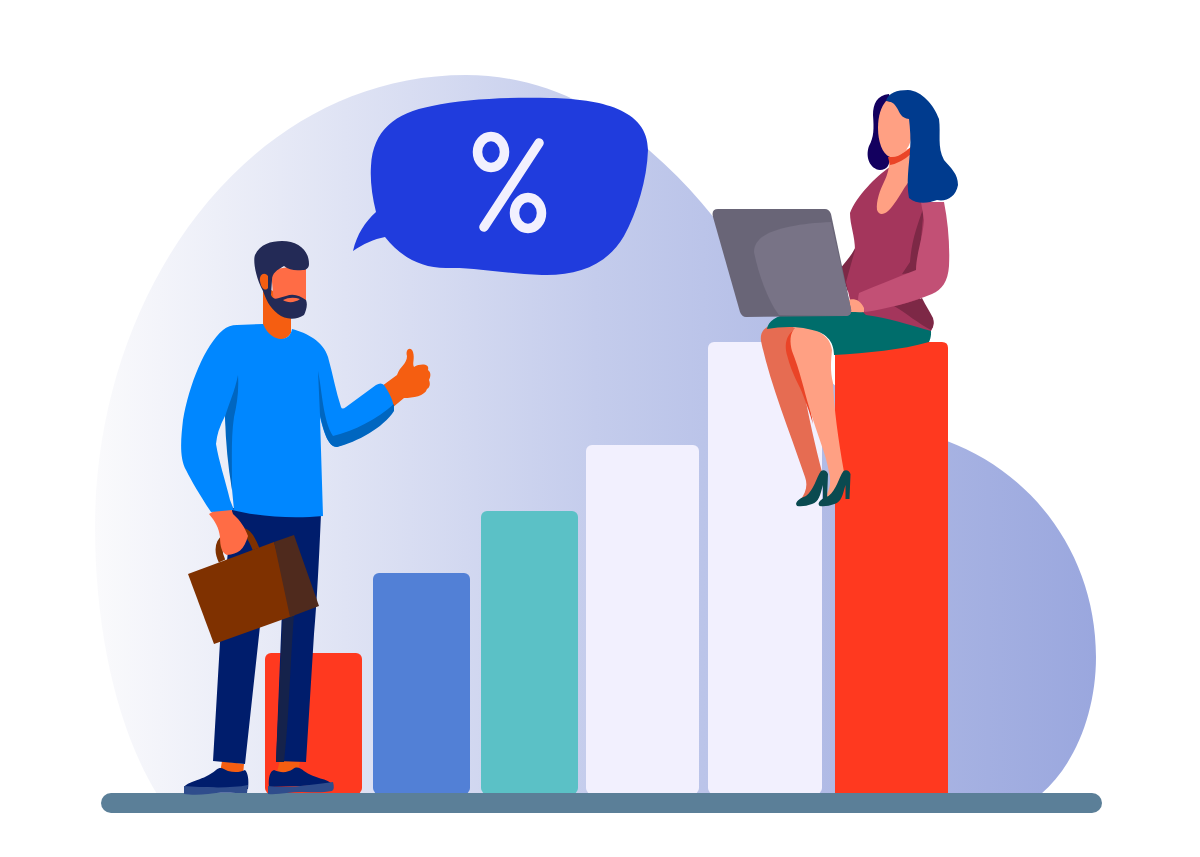
<!DOCTYPE html>
<html lang="en">
<head>
<meta charset="utf-8">
<title>Growth chart illustration</title>
<style>
:root {
  --white: #fff;
  --pale: #f2f0fe;
  --red: #ff391f;
  --steel: #5b7f98;
  --bar-blue: #5280d6;
  --bar-teal: #5bc1c6;
  --bubble: #203cdd;
  --shirt: #0087ff;
  --shirt-shade: #0066c0;
  --navy: #001d6c;
  --navy-shade: #15224b;
  --sole: #2f4d8c;
  --hair-dark: #232a56;
  --skin-dark: #f55e11;
  --skin-face: #ff6c45;
  --case: #7f3100;
  --case-side: #4f2a1d;
  --hair: #003b8e;
  --hair-shade: #13005f;
  --skin: #ffa083;
  --skin-shade: #e66c52;
  --skin-line: #ea4427;
  --blouse: #a4365c;
  --blouse-shade: #7d2846;
  --sleeve: #c25075;
  --skirt: #006d6b;
  --shoe: #0a4a50;
  --laptop: #696577;
  --laptop-light: #787386;
}
html, body { margin: 0; background: var(--white); overflow: hidden; }
svg { display: block; width: 1200px; height: 857px; }
.pale { fill: var(--pale); }
.red { fill: var(--red); }
.bar-blue { fill: var(--bar-blue); }
.bar-teal { fill: var(--bar-teal); }
.ground { fill: var(--steel); }
.bubble { fill: var(--bubble); }
.percent { fill: none; stroke: var(--pale); stroke-width: 9.5; stroke-linecap: round; }
.shirt { fill: var(--shirt); }
.shirt-shade { fill: var(--shirt-shade); }
.navy { fill: var(--navy); }
.navy-shade { fill: var(--navy-shade); }
.sole { fill: var(--sole); }
.hair-dark { fill: var(--hair-dark); }
.skin-dark { fill: var(--skin-dark); }
.skin-face { fill: var(--skin-face); }
.case { fill: var(--case); }
.case-side { fill: var(--case-side); }
.handle { fill: none; stroke: var(--case); stroke-width: 7; }
.hair { fill: var(--hair); }
.hair-shade { fill: var(--hair-shade); }
.skin { fill: var(--skin); }
.skin-shade { fill: var(--skin-shade); }
.skin-line { fill: var(--skin-line); }
.blouse { fill: var(--blouse); }
.blouse-shade { fill: var(--blouse-shade); }
.sleeve { fill: var(--sleeve); }
.skirt { fill: var(--skirt); }
.shoe { fill: var(--shoe); }
.laptop { fill: var(--laptop); }
.laptop-light { fill: var(--laptop-light); }
</style>
</head>
<body>
<svg viewBox="0 0 1200 857" role="img" aria-label="A man with a briefcase gives a thumbs up beside a rising bar chart while a woman works on a laptop on the tallest bar">
  <defs>
    <linearGradient id="backdrop-fade" gradientUnits="userSpaceOnUse" x1="95" y1="0" x2="1096" y2="0">
      <stop offset="0" stop-color="#fafafc"/>
      <stop offset=".5" stop-color="#c4ccec"/>
      <stop offset="1" stop-color="#9aa7de"/>
    </linearGradient>
    <path id="heel" d="M796 504C797 500 801 498 806 496C814 490 816 478 821 471C824 469 827 471 828 474L827 499H823V485C820 495 819 502 812 504Q804 507 797 506Z"/>
  </defs>

  <path id="backdrop" fill="url(#backdrop-fade)" d="M157 794C117 729 95 630 95 527C95 290 250 75 466 75C536 75 600 105 650 151C730 220 768 300 812 362C850 408 900 424 947 441C1035 474 1096 557 1096 657C1096 711 1076 764 1041 794Z"/>

  <g id="chart">
    <rect class="red" x="265" y="653" width="97" height="141" rx="6"/>
    <rect class="bar-blue" x="373" y="573" width="97" height="221" rx="6"/>
    <rect class="bar-teal" x="481" y="511" width="97" height="283" rx="6"/>
    <rect class="pale" x="586" y="445" width="113" height="349" rx="6"/>
    <rect class="pale" x="708" y="342" width="114" height="452" rx="6"/>
    <path class="red" d="M835 794V342H942Q948 342 948 348V794Z"/>
  </g>
  <rect id="ground" class="ground" x="101" y="793" width="1001" height="20" rx="10"/>

  <g id="speech-bubble">
    <path class="bubble" d="M353 251C357 234 365 222 376 212C372 196 370 180 371 166C373 130 395 113 432 106C465 99 508 97 550 98C600 99 648 109 648 150C647 180 637 212 624 236C607 265 578 276 542 275C505 274 478 267 446 268C420 268 400 256 385 237C374 239 363 244 353 251Z"/>
    <g class="percent" role="img" aria-label="%">
      <ellipse cx="491" cy="152" rx="13.5" ry="15.5"/>
      <ellipse cx="528" cy="213" rx="13.5" ry="15.5"/>
      <path d="M539 143L484 227"/>
    </g>
  </g>

  <g id="man">
    <g id="shoes">
      <path class="skin-dark" d="M222 761L244 764L243 775L220 773ZM280 760L300 762L298 773L277 772Z"/>
      <path class="navy" d="M184 787C190 780 203 781 216 770C221 766 223 769 228 771C235 773 241 772 245 770C248 773 249 780 248 789Z"/>
      <path class="sole" d="M184 786C200 787 229 789 248 785L247 793C232 793 218 792 208 794C200 795 190 795 184 794Z"/>
      <path class="navy" d="M269 787C268 778 270 771 274 770C281 773 287 773 293 769C297 766 300 768 304 771C314 779 328 778 333 785Z"/>
      <path class="sole" d="M268 786C288 789 316 784 333 782Q335 789 332 791C322 793 312 792 302 792C290 792 278 795 268 794Z"/>
    </g>
    <g id="trousers">
      <path class="navy" d="M232 508L321 514C319 560 317 600 314 634L306 762L276 761L282 610L260 626L245 764L213 761L221 625Z"/>
      <path class="navy-shade" d="M283 612L294 615C290 665 289 720 284 762H276Z"/>
    </g>
    <g id="briefcase">
      <path class="handle" d="M222 561C215 546 221 537 234 532C246 528 251 536 256 549"/>
      <path class="case" d="M188 574L274 542L295 615L214 644Z"/>
      <path class="case-side" d="M274 542L294 535L319 606L290 617Z"/>
    </g>
    <path id="left-hand" class="skin-face" d="M209 514L229 502L233 514C241 521 245 528 248 536C244 550 238 554 227 555C222 553 220 547 220 537C219 528 215 521 209 514Z"/>
    <path id="neck" class="skin-dark" d="M263 286L291 300V333C284 344 269 341 263 328Z"/>
    <g id="right-hand">
      <path class="skin-dark" d="M382 386L397 375C400 366 407 364 407 356C405 349 411 346 413 352C415 359 412 363 414 367C421 363 430 364 428 370C432 373 430 378 429 380C431 385 429 388 427 389C425 396 413 398 404 398L392 408Z"/>
    </g>
    <g id="sweater">
      <path class="shirt" d="M237 325L263 324C271 343 290 343 292 329C307 333 323 341 328 357C333 375 336 392 341 407Q342 410 346 407L376 385Q381 382 384 385C389 392 393 400 394 408C383 426 357 440 337 447C329 447 324 434 320 417L323 516C294 519 260 517 232 510L211 512C201 497 192 482 186 470C179 457 181 438 183 420C189 385 205 345 223 330Q229 325 237 325ZM225 416Q217 431 216 444C219 462 225 479 230 500L234 510Z"/>
      <path class="shirt-shade" d="M225 417C229 403 235 391 238 375C239 391 237 404 234 417C231 437 232 460 232 490Q226 455 225 417ZM318 371C322 390 323 421 333 436C354 431 377 419 394 404V411C383 428 357 442 337 447C328 447 324 432 320 415Z"/>
    </g>
    <g id="man-head">
      <path class="skin-face" d="M271 270L306 264V305H274Z"/>
      <path class="hair-dark" d="M263 291C255 276 253 260 255 255C260 244 271 241 282 241C298 241 309 250 309 264C309 268 306 270 303 270C295 271 289 270 284 266C277 270 272 273 272 280L271 295C274 302 280 297 286 296C294 293 300 296 306 300C308 305 306 311 304 315C297 320 285 320 278 314C269 307 266 299 263 291Z"/>
      <path class="skin-dark" d="M268 276C264 271 259 275 260 281C261 288 265 292 268 288Z"/>
      <path class="skin-face" d="M283 300Q291 296 300 299C295 303 287 303 283 300Z"/>
    </g>
  </g>

  <g id="woman">
    <g id="legs">
      <path class="skin-shade" d="M775 324C763 327 760 333 761 341C770 383 788 427 805 477C808 485 806 493 800 500L812 503C818 494 818 483 822 472C815 446 809 417 804 392L810 330Z"/>
      <path class="skin-line" d="M797 328C784 335 785 347 787 355C792 375 800 386 803 395Q809 410 813 424L806 382L800 330Z"/>
      <path class="skin" d="M796 327C789 333 790 343 792 351C800 371 804 390 809 407C817 434 826 454 829 472C832 484 829 493 822 501L833 503C839 496 840 485 844 472C838 438 834 408 833 383C830 371 831 360 832 350C830 335 816 327 796 327Z"/>
      <use href="#heel" class="shoe"/>
      <use href="#heel" class="shoe" x="22.5" y="0"/>
    </g>
    <path id="skirt" class="skirt" d="M767 329C768 321 777 316 787 314L870 309L930 326C932 332 931 338 929 342C901 350 868 353 834 355C834 341 826 332 808 329C794 326 780 327 767 329Z"/>
    <g id="blouse">
      <path class="blouse-shade" d="M840 269C847 260 852 255 856 246L862 278L848 292Z"/>
      <path class="blouse" d="M890 167C876 176 856 197 850 213C850 225 855 236 855 250L846 282L850 300L866 315C888 318 907 324 931 331Q936 323 931 316C926 309 921 302 919 296L931 198L910 178Z"/>
      <path class="blouse-shade" d="M924 206C917 227 912 238 910 262L902 274L918 272ZM894 306C907 303 915 301 922 298C926 306 930 312 933 318Q935 326 931 330C919 324 906 313 894 306Z"/>
    </g>
    <path id="chest" class="skin" d="M889 155L911 148L910 180C905 186 900 196 894 204C888 213 880 218 877 210C876 201 880 190 884 182C888 174 890 166 889 155Z"/>
    <g id="sleeve">
      <path class="sleeve" d="M921 202H944C948 222 950 245 949 266C948 281 942 290 932 294C912 302 887 309 865 312C858 307 857 301 859 293C876 286 895 278 916 270C916 255 923 237 924 220Z"/>
      <path class="skin" d="M846 300C854 298 860 299 864 308V312C857 313 850 311 844 313Z"/>
    </g>
    <g id="laptop">
      <path class="laptop" d="M718 209H825Q829 209 831 214L851 309Q852 315 847 316L746 317Q742 317 740 312L713 217Q711 209 718 209Z"/>
      <path class="laptop-light" d="M831 222L851 309Q852 315 847 316L779 315C768 301 758 273 754 252C754 231 790 224 831 222Z"/>
    </g>
    <g id="woman-head">
      <path class="hair-shade" d="M889 94C877 95 873 104 873 115C874 129 874 137 869 146C865 157 870 169 880 170C887 170 890 165 890 156L894 108Z"/>
      <path class="skin-line" d="M888 157Q901 157 912 146V153Q901 163 890 165Z"/>
      <path class="skin" d="M886 101L904 104L911 116V139C909 150 900 158 890 157C882 154 878 141 878 128C878 116 881 107 886 101Z"/>
      <path class="hair" d="M886 101C888 93 897 90 908 90C922 91 934 105 939 119C941 134 937 147 944 160C951 168 958 174 958 185C956 197 946 202 937 200C929 203 917 205 909 198C906 183 909 165 910 151C911 139 910 128 909 119C901 118 900 113 897 108C894 103 891 101 886 101Z"/>
    </g>
  </g>
</svg>
</body>
</html>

▬▬▬

Find the word "sleeve" in the entries above, then copy each line that holds it.

» **Solution for this task**
  --sleeve: #c25075;
.sleeve { fill: var(--sleeve); }
    <g id="sleeve">
      <path class="sleeve" d="M921 202H944C948 222 950 245 949 266C948 281 942 290 932 294C912 302 887 309 865 312C858 307 857 301 859 293C876 286 895 278 916 270C916 255 923 237 924 220Z"/>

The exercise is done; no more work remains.